Under the new model, pharmacies get $70 to $95 for the initial work-up, which can take 30 to 90 minutes, and a monthly fee of $2 to $5 for each of the chronically ill patients taking part. There’s also a “pay-for-performance” reward based on such measures as patient health, quality of life, and reduction in hospital admissions and emergency room visits.
The grant program provides technology to ensure that pharmacies can track information about their patients, such as hospital admissions and discharges and care plans from all their doctors.
The Eshelman School of Pharmacy at UNC Chapel Hill is working with Community Care to monitor the program and tweak it to work better during the three-year grant. The federal government will also hire an outside evaluator.

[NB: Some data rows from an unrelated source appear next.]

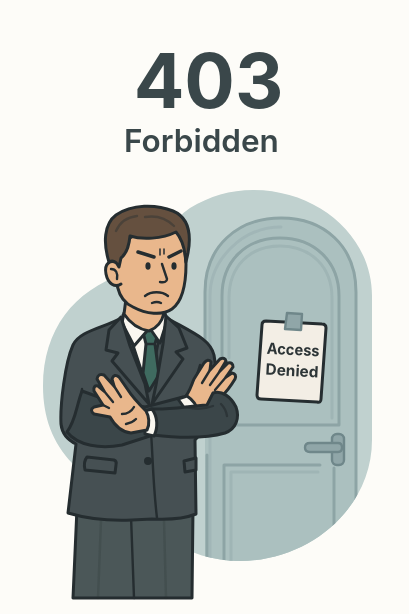
<!DOCTYPE html>
<html lang="en">
<head>
<meta charset="utf-8">
<title>403 Forbidden</title>
<style>
:root {
  --paper: #fdfcf8;
  --heading: #3a474a;
  --ink: #252d30;
  --mist: #c0d1cf;
  --door: #abc0bf;
  --door-line: #8da4a5;
  --metal: #90a6a8;
  --suit: #465053;
  --suit-dark: #3b4649;
  --trousers: #4b5758;
  --tie: #3f6b60;
  --skin: #e9b78c;
  --hair: #65503f;
  --shirt: #faf7f0;
  --card: #f3eee5;
}
* { margin: 0; box-sizing: border-box; }
body { background: var(--paper); overflow: hidden; }
.error-page {
  position: relative;
  width: 409px;
  height: 614px;
  overflow: hidden;
  background: var(--paper);
  color: var(--heading);
  font-family: Inter, "Liberation Sans", sans-serif;
  text-align: center;
}
.error-code, .error-title { position: absolute; left: 0; width: 100%; padding-left: 8px; }
.error-code { top: 43px; font-size: 75px; line-height: 75px; font-weight: 700; }
.error-title { top: 123px; padding-left: 0; left: -3px; font-size: 31.5px; line-height: 36px; font-weight: 600; }
.illustration { position: absolute; inset: 0; display: block; }
.outline { stroke: var(--ink); stroke-width: 3; stroke-linejoin: round; stroke-linecap: round; }
.detail { fill: none; stroke: var(--ink); stroke-width: 2.4; stroke-linejoin: round; stroke-linecap: round; }
.door-detail { fill: none; stroke: var(--door-line); stroke-width: 3; stroke-linejoin: round; stroke-linecap: round; }
.backdrop { fill: var(--mist); }
.door-fill { fill: var(--door); }
.metal { fill: var(--metal); stroke: #6f878a; stroke-width: 2.4; stroke-linejoin: round; }
.suit { fill: var(--suit); }
.sleeve { fill: var(--suit-dark); }
.trousers { fill: var(--trousers); }
.tie { fill: var(--tie); }
.skin { fill: var(--skin); }
.hair { fill: var(--hair); }
.shirt { fill: var(--shirt); }
.card { fill: var(--card); }
.ink { fill: var(--ink); }
.sign-text { fill: #2d3537; font: 700 15.5px Inter, "Liberation Sans", sans-serif; text-anchor: middle; }
</style>
</head>
<body>
<main class="error-page">
  <h1 class="error-code">403</h1>
  <p class="error-title">Forbidden</p>

  <svg class="illustration" width="409" height="614" viewBox="0 0 409 614" role="img" aria-label="A stern man in a suit with crossed arms in front of a closed door marked Access Denied">
    <defs>
      <path id="blob-shape" d="M43 386C43 330 74 290 124 274C158 263 163 226 190 208C210 196 230 190 253 190C318 190 372 236 372 296V440C372 508 310 561 240 561C213 561 190 553 166 540L72 463C53 443 43 418 43 386Z"/>
      <clipPath id="blob-clip"><use href="#blob-shape"/></clipPath>
    </defs>

    <use class="backdrop" href="#blob-shape"/>

    <g id="door" clip-path="url(#blob-clip)">
      <path class="door-fill" d="M205 570V292C205 246 238 218 281 218S356 246 356 292V570Z"/>
      <path class="door-detail" d="M205 370V292C205 246 238 218 281 218S356 246 356 292V500"/>
      <path class="door-detail" d="M210 560V296C210 260 242 227 281 227"  opacity=".35"/>
      <path class="door-detail" d="M222 360V296C222 261 246 238 280 238S339 261 339 296V425H232"/>
      <path class="door-detail" d="M229 358V298C229 266 250 246 280 246S332 266 332 298V418" opacity=".4"/>
      <path class="door-detail" d="M224 570V465H320M334 468V540M207 455V570"/>
      <path class="door-detail" d="M231 566V472H318" opacity=".4"/>
    </g>

    <g id="door-handle">
      <rect class="metal" x="332" y="434" width="12" height="31" rx="5"/>
      <path class="metal" d="M338 443H310Q305 443 305 447.500T310 452H338Q342 452 342 447.500T338 443Z"/>
    </g>

    <g id="door-sign">
      <path class="card outline" d="M266 321L322 324Q326 324 326 328L321 399Q321 403 317 402L261 399Q257 399 257 395L262 325Q262 321 266 321Z"/>
      <path class="metal" d="M287 313L302 314L301 330L285 329Z"/>
      <g transform="rotate(3 292 362)">
        <text class="sign-text" x="292.500" y="355" textLength="53" lengthAdjust="spacingAndGlyphs">Access</text>
        <text class="sign-text" x="292.500" y="376" textLength="53" lengthAdjust="spacingAndGlyphs">Denied</text>
      </g>
    </g>

    <g id="man">
      <g id="legs">
        <path class="trousers outline" d="M77 508L73 598H192L193 508Z"/>
        <path class="detail" d="M131 516L134 598"/>
        <path class="detail" d="M101 520L98 598M164 520L166 598" opacity=".2"/>
      </g>

      <g id="jacket">
        <path class="suit outline" d="M123 317C105 328 80 330 73 345C65 363 60 405 61 424C62 434 68 440 76 444L68 513C88 519 110 521 132 520L152 519C170 520 186 518 196 514L195 440L222 410L214 355C210 339 193 333 165 317Z"/>
        <path class="shirt outline" d="M123 315L148 391L164 315Z"/>
        <path class="tie outline" d="M143 332L151 329L158 333L155 344L159 375L149 391L143 373L146 344Z"/>
        <path class="detail" d="M146 344H155"/>
        <path class="shirt outline" d="M124 313L122 323L134 346L147 331ZM165 313L167 321L160 343L151 330Z"/>
        <path class="suit outline" d="M121 317L109 330L106 350L118 353L112 361L149 404L145 384L130 346Z"/>
        <path class="suit outline" d="M166 316L179 328L187 348L176 352L183 359L152 404L156 385L163 344Z"/>
        <path class="detail" d="M151 432C153 460 153 485 157 518M82 389L78 440M196 378L200 365"/>
        <circle class="ink" cx="148" cy="461" r="4"/>
        <path class="suit outline" d="M87 457L114 460Q117 461 116 465L115 473L85 470Q83 462 87 457ZM184 461L196 458V470L185 472Z"/>
      </g>

      <g id="head">
        <path class="skin outline" d="M127 291L124 314C130 323 138 329 149 331C157 328 162 322 164 313V303Z"/>
        <path class="detail" d="M132 303C140 311 151 314 162 313" opacity=".5"/>
        <path class="skin outline" d="M118 246C113 282 117 300 133 307C146 314 162 316 172 309C183 301 186 284 186 264L183 232L145 228Z"/>
        <path class="skin outline" d="M119 264C110 258 104 264 106 274C108 284 115 288 121 284"/>
        <path class="detail" d="M111 269C116 269 118 273 117 279"/>
        <path class="hair outline" d="M109 262C103 243 104 224 116 215C132 204 156 204 173 211C187 217 192 231 188 253L186 262C185 249 182 239 176 232C162 239 142 240 130 236C129 247 126 254 121 258L119 267C116 261 113 260 109 262Z"/>
        <path class="detail" d="M116 231C120 222 128 217 137 216M145 217C157 215 167 219 174 226" opacity=".4"/>
        <path class="detail" style="stroke-width:3.500" d="M138 252L154 257M169 257L181 251"/>
        <ellipse class="ink" cx="148" cy="266" rx="2.600" ry="3.800"/>
        <ellipse class="ink" cx="174" cy="266" rx="2.600" ry="3.800"/>
        <path class="detail" d="M162 264L167 279Q167 283 160 282M145 296C151 291 162 291 168 296M152 303Q157 301 161 303"/>
        <path class="detail" d="M160 249V255M164 249V254" style="stroke-width:1.500"/>
      </g>

      <g id="crossed-arms">
        <path class="sleeve outline" d="M82 391C76 407 76 420 67 432C78 446 101 449 122 445L153 435L190 405L183 397L145 407L104 399Z"/>
        <path class="skin outline" d="M184 398C189 394 191 386 194 379L204 363Q208 358 211 362L210 370L220 359Q225 357 226 361L220 371L228 363Q233 362 233 367L226 377L232 373Q237 374 235 379C229 389 220 401 207 406L192 410Z"/>
        <path class="detail" d="M210 370L202 383M220 371L210 385M226 377L215 390"/>
        <path class="shirt outline" d="M178 399L187 396C193 400 197 405 198 412L190 416Z"/>
        <path class="sleeve outline" d="M151 409C171 410 188 406 207 405L213 393C222 390 231 397 236 407C240 418 236 429 225 433C204 439 178 438 153 435C157 426 156 417 151 409Z"/>
        <path class="detail" d="M186 407Q200 411 213 406M221 404Q226 409 227 416" opacity=".65"/>
        <path class="shirt outline" d="M144 411L152 409C158 417 158 428 154 436L145 434Z"/>
        <path class="skin outline" d="M146 411C139 404 133 398 128 390L119 377Q114 373 112 379L114 386L104 375Q98 373 97 379L104 391L98 386Q93 385 94 391L103 405L94 407Q89 410 94 414L110 417C115 426 122 432 131 433L147 430C150 424 149 416 146 411Z"/>
        <path class="detail" d="M114 386L121 397M104 391L113 402M103 405L109 408M122 414Q130 414 134 407M126 424Q132 423 136 419"/>
      </g>
    </g>
  </svg>
</main>
</body>
</html>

The center is doing the same for grant recipients across the nation to determine whether successful results could be expanded. But those contractors are prohibited from disclosing data to anyone other than the center. The health law requires the federal government to disclose evaluation reports on its tests “in a timely fashion,” but so far the innovation center itself is largely silent.
One reason is that it’s early, officials say; there’s no reason to publish results in the first or second years of a three-year study. Another reason is the political risk of revealing the investments that don’t produce results. Some failures are inevitable, federal officials say, but even those will produce useful information on what doesn’t work.
It’s cold, it’s dark, it’s uninviting out there. So, all the more reason to drag yourself outside and do something.
In yet another study on how exercise can combat the bad physical and mental effects of aging, new research suggests that women who can get out the door, fight the elements and exercise might find some nifty benefits. Those benefits include alleviating depression and increasing adherence to an exercise program.
The small study, published in the journal Menopause, asserts it’s the outside air that really helps (as opposed to the stuffy gym or the treadmill in your basement, though I’ve found that when you’re desperate, those work too):
“Between baseline and week 12, depression symptoms decreased and physical activity level increased only for the outdoor group…” write the authors, led by Isabelle Dionne of the University Institute of Geriatrics of Sherbrooke in Quebec.
From the Reuters report:
Outdoor workouts left women in a better mood and kept them exercising longer than counterparts who exercised indoors, according to a small study from Canada.
Results of the three-month trial involving women in their 50s and 60s suggest that outdoor exercise programs should be promoted to help older women keep active, the researchers conclude…Only about 13 percent of Canadian women older than 59 years and less than 9 percent of older American adults get at least 150 minutes of physical activity each week…
For the study, Dionne and her colleagues enrolled 23 post-menopausal women to participate in a 12-week long exercise program…
The women were randomly assigned to one of two groups. One group exercised together outdoors three times per week while the other group followed the same program indoors. The exercise programs included both aerobic exercises and strength training.
The women were asked how they were feeling before and halfway through their midweek sessions. In addition, before and after their workouts, the women answered questionnaires designed to measure feelings of positive engagement, revitalization, physical exhaustion and tranquility.
The study team found that on average, the women who exercised outdoors had a greater sense of tranquility after working out and attended more sessions – 97 percent of the 36 sessions in the trial for the outdoor exercisers compared to 91 percent of sessions attended by the indoor group.